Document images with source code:
* * * * * * *

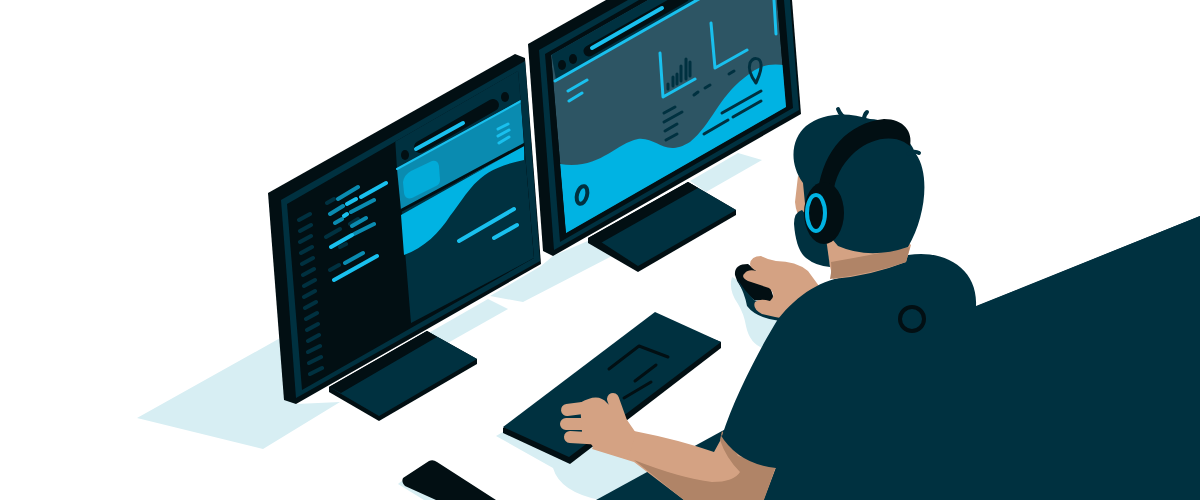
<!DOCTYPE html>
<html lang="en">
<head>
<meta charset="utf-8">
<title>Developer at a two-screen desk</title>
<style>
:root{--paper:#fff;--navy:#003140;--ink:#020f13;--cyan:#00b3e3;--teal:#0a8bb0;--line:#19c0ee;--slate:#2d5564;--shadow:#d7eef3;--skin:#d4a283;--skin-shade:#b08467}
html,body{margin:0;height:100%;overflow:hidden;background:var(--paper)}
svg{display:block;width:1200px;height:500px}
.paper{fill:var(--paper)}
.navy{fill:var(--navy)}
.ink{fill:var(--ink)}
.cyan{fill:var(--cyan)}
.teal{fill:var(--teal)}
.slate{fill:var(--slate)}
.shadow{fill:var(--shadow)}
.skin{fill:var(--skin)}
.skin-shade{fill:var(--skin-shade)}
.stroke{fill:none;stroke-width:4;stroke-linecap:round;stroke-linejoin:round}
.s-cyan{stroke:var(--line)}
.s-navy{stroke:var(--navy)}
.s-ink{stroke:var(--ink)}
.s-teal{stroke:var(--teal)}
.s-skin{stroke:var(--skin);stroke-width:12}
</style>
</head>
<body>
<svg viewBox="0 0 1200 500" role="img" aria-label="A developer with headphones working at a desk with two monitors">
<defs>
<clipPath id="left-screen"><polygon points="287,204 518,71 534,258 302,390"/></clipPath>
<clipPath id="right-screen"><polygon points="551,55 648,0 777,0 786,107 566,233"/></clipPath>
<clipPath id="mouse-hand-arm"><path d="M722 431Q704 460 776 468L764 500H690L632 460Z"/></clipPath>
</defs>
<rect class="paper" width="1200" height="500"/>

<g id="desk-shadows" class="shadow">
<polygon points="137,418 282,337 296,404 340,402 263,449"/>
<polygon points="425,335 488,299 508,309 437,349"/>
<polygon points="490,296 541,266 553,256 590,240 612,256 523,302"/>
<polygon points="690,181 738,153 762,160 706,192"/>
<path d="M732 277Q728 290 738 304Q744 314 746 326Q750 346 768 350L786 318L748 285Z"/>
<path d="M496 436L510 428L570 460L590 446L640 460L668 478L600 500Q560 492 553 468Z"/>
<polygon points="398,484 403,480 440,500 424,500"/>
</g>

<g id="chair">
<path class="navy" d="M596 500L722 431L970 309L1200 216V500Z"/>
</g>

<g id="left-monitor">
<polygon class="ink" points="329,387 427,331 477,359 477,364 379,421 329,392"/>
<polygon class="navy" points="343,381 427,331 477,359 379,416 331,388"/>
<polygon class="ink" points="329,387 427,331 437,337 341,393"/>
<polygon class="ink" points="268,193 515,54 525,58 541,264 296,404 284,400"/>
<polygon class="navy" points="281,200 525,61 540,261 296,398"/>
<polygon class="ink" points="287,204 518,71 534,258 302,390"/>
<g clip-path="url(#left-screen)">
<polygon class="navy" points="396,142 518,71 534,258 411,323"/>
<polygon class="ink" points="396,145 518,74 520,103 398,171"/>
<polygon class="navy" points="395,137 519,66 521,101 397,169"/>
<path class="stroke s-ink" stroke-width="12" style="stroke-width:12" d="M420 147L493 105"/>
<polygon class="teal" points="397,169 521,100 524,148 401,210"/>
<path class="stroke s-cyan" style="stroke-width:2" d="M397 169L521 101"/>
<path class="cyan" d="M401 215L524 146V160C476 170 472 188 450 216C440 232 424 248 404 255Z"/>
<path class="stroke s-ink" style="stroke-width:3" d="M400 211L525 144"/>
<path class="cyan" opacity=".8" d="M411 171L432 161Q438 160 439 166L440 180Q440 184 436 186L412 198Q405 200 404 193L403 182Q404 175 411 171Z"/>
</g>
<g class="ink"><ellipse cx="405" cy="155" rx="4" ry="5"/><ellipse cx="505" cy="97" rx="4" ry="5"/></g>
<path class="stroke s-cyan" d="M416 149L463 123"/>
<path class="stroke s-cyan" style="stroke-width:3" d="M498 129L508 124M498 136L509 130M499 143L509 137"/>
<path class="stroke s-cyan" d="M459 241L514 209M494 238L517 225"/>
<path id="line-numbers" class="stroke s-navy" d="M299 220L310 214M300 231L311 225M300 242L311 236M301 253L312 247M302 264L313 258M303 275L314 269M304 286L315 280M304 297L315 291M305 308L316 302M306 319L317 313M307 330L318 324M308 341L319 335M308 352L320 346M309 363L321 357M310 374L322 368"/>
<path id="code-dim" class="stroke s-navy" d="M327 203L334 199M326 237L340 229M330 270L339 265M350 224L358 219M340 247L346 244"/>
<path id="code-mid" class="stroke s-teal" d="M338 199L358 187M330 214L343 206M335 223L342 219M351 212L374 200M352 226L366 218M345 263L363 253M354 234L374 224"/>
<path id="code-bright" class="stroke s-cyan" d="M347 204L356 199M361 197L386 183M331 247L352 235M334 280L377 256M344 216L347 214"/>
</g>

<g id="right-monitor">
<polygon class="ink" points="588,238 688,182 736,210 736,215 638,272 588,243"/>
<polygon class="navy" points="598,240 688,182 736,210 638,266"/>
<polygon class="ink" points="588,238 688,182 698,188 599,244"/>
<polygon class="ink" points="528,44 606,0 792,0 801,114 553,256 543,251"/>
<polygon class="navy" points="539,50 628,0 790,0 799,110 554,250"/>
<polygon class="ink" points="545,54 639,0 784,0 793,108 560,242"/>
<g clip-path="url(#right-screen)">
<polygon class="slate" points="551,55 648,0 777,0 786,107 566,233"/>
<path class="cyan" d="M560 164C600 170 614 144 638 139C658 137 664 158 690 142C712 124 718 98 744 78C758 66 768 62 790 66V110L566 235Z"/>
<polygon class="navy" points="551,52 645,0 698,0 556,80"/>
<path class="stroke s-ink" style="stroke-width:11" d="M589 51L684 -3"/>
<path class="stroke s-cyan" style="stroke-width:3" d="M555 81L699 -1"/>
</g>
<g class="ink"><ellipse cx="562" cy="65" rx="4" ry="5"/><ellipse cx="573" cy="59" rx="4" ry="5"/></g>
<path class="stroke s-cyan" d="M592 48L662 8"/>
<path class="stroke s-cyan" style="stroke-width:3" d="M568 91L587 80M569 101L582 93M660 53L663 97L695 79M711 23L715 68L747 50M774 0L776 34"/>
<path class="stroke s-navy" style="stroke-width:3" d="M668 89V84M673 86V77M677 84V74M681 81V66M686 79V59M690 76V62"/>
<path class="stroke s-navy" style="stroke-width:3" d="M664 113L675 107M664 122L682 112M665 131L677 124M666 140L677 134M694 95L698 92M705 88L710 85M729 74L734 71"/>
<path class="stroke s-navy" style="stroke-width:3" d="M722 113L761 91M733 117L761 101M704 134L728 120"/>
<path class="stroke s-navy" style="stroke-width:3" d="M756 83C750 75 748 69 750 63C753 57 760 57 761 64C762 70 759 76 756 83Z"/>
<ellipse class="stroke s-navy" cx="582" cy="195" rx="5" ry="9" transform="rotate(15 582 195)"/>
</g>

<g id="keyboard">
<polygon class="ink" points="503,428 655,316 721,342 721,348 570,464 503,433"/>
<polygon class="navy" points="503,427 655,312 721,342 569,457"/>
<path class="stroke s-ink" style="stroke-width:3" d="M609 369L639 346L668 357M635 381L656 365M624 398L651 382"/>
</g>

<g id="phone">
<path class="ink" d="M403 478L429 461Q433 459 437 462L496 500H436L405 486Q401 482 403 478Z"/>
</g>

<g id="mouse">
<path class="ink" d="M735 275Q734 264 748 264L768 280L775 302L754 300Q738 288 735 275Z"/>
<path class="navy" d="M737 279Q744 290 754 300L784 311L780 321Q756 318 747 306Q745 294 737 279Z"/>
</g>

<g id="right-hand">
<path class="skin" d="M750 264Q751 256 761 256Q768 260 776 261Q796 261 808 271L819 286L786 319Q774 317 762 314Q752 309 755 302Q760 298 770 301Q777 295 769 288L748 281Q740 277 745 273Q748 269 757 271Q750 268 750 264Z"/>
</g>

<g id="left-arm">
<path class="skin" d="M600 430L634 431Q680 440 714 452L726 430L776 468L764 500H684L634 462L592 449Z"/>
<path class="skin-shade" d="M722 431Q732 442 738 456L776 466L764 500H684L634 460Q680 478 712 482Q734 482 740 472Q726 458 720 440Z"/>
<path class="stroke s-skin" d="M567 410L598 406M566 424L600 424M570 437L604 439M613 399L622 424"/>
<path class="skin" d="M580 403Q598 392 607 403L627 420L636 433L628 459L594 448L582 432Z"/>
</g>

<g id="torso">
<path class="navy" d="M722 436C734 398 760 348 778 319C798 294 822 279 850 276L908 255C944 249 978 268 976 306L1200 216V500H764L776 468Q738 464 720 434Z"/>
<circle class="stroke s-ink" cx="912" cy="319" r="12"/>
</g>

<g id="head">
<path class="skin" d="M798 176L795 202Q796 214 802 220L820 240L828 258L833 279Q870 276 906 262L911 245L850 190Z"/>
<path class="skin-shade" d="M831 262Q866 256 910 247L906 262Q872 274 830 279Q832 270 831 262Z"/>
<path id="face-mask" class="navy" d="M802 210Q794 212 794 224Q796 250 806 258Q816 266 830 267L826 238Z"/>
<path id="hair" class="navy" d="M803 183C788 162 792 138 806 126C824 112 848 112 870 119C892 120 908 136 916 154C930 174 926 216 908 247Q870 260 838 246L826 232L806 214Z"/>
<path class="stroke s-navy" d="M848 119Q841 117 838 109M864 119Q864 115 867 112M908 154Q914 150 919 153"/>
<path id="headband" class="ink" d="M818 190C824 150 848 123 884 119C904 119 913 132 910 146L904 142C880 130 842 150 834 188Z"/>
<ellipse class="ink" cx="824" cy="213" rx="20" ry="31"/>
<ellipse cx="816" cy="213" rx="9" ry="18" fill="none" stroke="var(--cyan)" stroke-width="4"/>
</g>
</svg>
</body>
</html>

* * * * * * *

» **TRY IT**: Lines with "paper": find them in the data and copy each one.

» **EXERCISE ANSWER**:
:root{--paper:#fff;--navy:#003140;--ink:#020f13;--cyan:#00b3e3;--teal:#0a8bb0;--line:#19c0ee;--slate:#2d5564;--shadow:#d7eef3;--skin:#d4a283;--skin-shade:#b08467}
html,body{margin:0;height:100%;overflow:hidden;background:var(--paper)}
.paper{fill:var(--paper)}
<rect class="paper" width="1200" height="500"/>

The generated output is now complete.